Requirement => Counting only lines below that contain the string "darkLine", give the total as a single number.

- - -

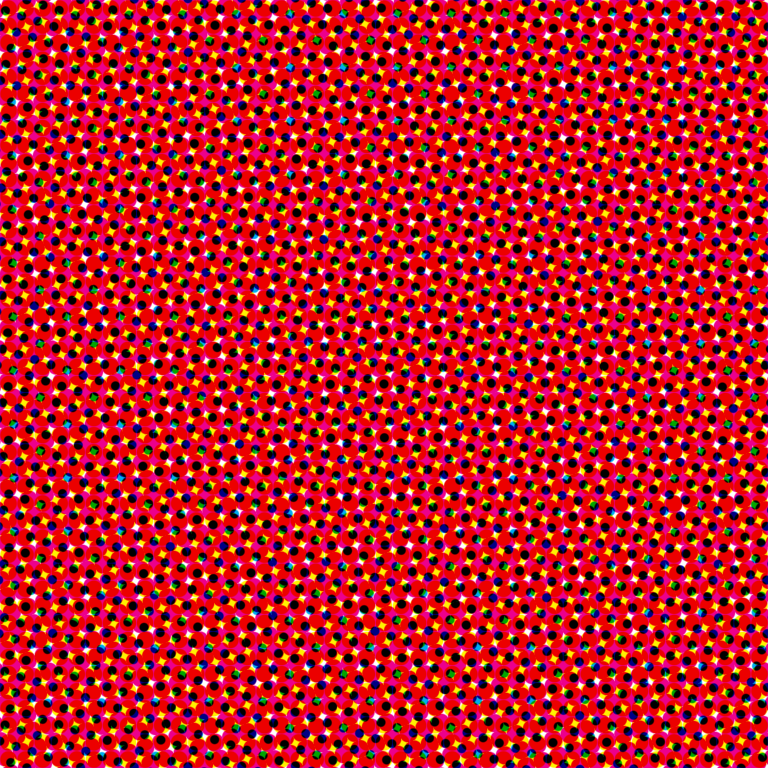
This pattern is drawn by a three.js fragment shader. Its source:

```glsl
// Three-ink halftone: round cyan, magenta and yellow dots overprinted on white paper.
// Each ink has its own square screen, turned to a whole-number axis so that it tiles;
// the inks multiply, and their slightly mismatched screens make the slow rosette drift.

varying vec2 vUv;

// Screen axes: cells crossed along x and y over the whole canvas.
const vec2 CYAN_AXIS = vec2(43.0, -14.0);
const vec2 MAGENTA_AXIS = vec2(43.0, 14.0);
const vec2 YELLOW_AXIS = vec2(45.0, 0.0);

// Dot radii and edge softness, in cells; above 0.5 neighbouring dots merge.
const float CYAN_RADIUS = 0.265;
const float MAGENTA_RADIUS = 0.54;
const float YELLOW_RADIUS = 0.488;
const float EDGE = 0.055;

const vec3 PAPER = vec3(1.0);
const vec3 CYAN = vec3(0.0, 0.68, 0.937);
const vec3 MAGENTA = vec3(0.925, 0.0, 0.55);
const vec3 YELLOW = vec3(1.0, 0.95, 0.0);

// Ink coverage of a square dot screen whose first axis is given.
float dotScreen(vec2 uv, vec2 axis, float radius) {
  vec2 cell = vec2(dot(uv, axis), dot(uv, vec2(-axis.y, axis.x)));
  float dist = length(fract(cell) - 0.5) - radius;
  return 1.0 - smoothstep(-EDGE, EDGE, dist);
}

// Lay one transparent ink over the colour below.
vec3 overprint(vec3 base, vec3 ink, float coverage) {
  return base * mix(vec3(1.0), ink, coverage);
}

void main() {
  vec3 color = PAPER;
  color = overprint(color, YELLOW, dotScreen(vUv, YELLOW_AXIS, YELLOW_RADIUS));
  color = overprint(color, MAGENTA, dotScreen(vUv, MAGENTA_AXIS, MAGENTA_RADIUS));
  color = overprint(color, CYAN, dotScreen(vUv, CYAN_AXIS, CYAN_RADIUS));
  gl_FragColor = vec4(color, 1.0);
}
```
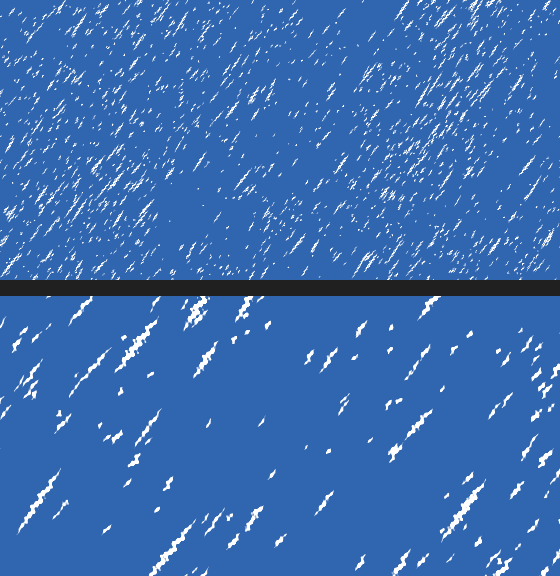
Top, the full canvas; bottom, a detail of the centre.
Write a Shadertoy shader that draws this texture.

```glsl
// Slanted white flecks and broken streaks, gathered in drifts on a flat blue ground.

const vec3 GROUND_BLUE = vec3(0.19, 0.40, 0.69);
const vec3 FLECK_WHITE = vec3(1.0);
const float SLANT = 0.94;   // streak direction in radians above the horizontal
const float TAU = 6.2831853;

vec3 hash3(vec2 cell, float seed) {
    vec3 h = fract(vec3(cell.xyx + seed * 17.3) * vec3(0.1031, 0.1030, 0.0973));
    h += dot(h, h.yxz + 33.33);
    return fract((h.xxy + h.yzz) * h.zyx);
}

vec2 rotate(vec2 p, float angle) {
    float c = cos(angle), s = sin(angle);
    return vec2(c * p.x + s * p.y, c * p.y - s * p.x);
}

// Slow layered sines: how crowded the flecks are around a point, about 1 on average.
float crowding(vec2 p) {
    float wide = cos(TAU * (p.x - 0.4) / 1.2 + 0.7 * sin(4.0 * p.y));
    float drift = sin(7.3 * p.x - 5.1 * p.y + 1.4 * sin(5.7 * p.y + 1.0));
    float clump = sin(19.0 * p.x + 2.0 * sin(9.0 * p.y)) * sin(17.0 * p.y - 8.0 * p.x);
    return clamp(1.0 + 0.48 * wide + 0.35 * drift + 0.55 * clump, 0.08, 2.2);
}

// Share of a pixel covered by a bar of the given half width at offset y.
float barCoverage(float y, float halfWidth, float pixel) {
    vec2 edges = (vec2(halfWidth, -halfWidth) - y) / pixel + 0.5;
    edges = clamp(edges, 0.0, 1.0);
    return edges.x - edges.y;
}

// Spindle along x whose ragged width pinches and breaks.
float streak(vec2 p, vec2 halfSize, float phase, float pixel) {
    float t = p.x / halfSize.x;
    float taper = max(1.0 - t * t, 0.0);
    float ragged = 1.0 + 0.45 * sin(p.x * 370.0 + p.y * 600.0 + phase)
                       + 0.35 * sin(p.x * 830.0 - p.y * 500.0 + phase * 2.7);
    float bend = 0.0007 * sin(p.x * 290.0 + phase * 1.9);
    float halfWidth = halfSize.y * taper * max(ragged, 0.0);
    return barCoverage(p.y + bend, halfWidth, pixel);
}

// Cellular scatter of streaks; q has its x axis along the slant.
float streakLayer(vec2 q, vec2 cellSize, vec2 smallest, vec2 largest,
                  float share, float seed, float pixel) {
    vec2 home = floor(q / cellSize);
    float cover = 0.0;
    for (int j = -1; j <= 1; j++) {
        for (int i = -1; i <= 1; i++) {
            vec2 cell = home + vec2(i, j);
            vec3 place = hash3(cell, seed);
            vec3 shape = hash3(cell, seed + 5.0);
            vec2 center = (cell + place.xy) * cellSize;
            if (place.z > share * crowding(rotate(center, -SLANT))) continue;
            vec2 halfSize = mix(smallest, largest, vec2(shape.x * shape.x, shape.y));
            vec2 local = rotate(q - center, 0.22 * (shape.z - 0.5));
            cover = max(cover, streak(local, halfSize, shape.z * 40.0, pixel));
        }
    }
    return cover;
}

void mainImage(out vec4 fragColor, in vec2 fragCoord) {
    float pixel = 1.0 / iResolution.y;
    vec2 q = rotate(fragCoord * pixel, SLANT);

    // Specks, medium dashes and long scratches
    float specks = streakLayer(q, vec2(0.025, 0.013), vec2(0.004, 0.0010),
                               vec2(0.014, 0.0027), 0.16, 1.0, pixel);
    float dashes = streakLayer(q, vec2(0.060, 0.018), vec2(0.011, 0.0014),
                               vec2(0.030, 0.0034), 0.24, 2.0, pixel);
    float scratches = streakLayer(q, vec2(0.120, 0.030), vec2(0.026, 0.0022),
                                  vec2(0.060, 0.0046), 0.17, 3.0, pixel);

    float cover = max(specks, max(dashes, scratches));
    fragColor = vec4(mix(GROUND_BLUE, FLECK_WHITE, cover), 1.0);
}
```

- - -

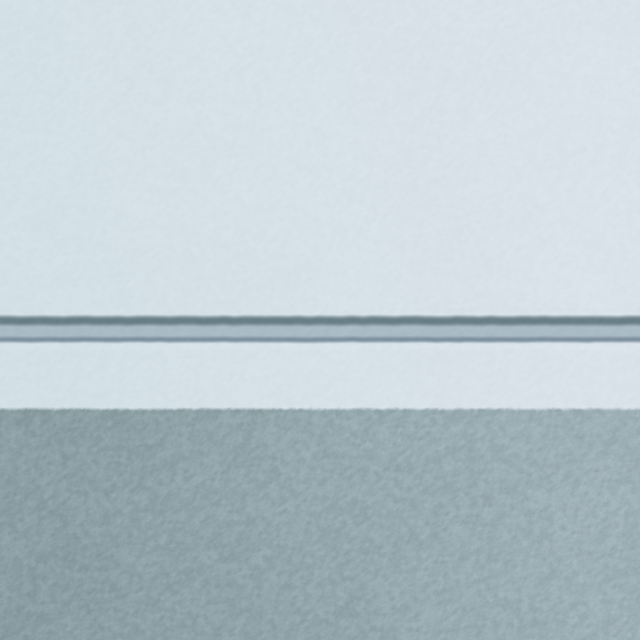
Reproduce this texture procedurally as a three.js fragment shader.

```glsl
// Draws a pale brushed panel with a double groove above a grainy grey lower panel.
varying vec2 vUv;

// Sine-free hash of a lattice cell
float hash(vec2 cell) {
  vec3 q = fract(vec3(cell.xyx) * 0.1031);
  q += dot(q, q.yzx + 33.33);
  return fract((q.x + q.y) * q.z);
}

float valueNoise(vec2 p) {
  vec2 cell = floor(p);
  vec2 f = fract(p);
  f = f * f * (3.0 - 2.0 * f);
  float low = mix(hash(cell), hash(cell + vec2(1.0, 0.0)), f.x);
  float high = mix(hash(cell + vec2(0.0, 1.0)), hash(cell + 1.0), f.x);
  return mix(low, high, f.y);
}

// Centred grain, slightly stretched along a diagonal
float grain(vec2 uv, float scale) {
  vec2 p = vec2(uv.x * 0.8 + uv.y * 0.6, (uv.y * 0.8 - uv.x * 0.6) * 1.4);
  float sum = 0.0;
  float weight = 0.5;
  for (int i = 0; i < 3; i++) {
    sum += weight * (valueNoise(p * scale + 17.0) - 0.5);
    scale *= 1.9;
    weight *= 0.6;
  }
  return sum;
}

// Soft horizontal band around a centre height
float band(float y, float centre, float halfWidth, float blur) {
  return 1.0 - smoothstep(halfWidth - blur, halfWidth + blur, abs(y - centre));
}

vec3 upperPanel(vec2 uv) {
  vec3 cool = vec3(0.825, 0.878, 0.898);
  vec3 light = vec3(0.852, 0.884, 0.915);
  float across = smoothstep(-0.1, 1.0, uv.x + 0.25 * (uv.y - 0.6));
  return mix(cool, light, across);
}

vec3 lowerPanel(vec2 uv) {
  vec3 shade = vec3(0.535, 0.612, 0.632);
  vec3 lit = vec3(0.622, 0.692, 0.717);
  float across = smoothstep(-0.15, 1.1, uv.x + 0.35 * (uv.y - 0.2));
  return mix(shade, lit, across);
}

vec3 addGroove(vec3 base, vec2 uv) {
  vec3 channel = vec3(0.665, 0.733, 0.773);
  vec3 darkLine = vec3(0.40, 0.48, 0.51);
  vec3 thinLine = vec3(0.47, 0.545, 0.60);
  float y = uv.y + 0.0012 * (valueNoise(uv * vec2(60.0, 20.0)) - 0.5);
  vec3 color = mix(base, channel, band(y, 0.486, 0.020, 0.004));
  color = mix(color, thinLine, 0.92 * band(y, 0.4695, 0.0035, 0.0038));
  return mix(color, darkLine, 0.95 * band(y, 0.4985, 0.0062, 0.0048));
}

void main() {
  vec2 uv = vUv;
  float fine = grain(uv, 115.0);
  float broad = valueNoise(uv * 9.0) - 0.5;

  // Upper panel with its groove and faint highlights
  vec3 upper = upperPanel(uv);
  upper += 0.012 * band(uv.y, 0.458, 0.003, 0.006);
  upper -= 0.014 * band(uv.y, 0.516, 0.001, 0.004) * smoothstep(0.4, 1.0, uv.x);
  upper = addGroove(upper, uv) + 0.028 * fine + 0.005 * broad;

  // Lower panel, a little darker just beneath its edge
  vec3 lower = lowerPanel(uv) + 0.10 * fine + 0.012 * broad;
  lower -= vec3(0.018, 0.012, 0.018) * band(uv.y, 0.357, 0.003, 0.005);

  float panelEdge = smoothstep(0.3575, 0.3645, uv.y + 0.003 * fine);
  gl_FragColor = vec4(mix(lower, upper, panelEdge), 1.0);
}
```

- - -

Task response => 2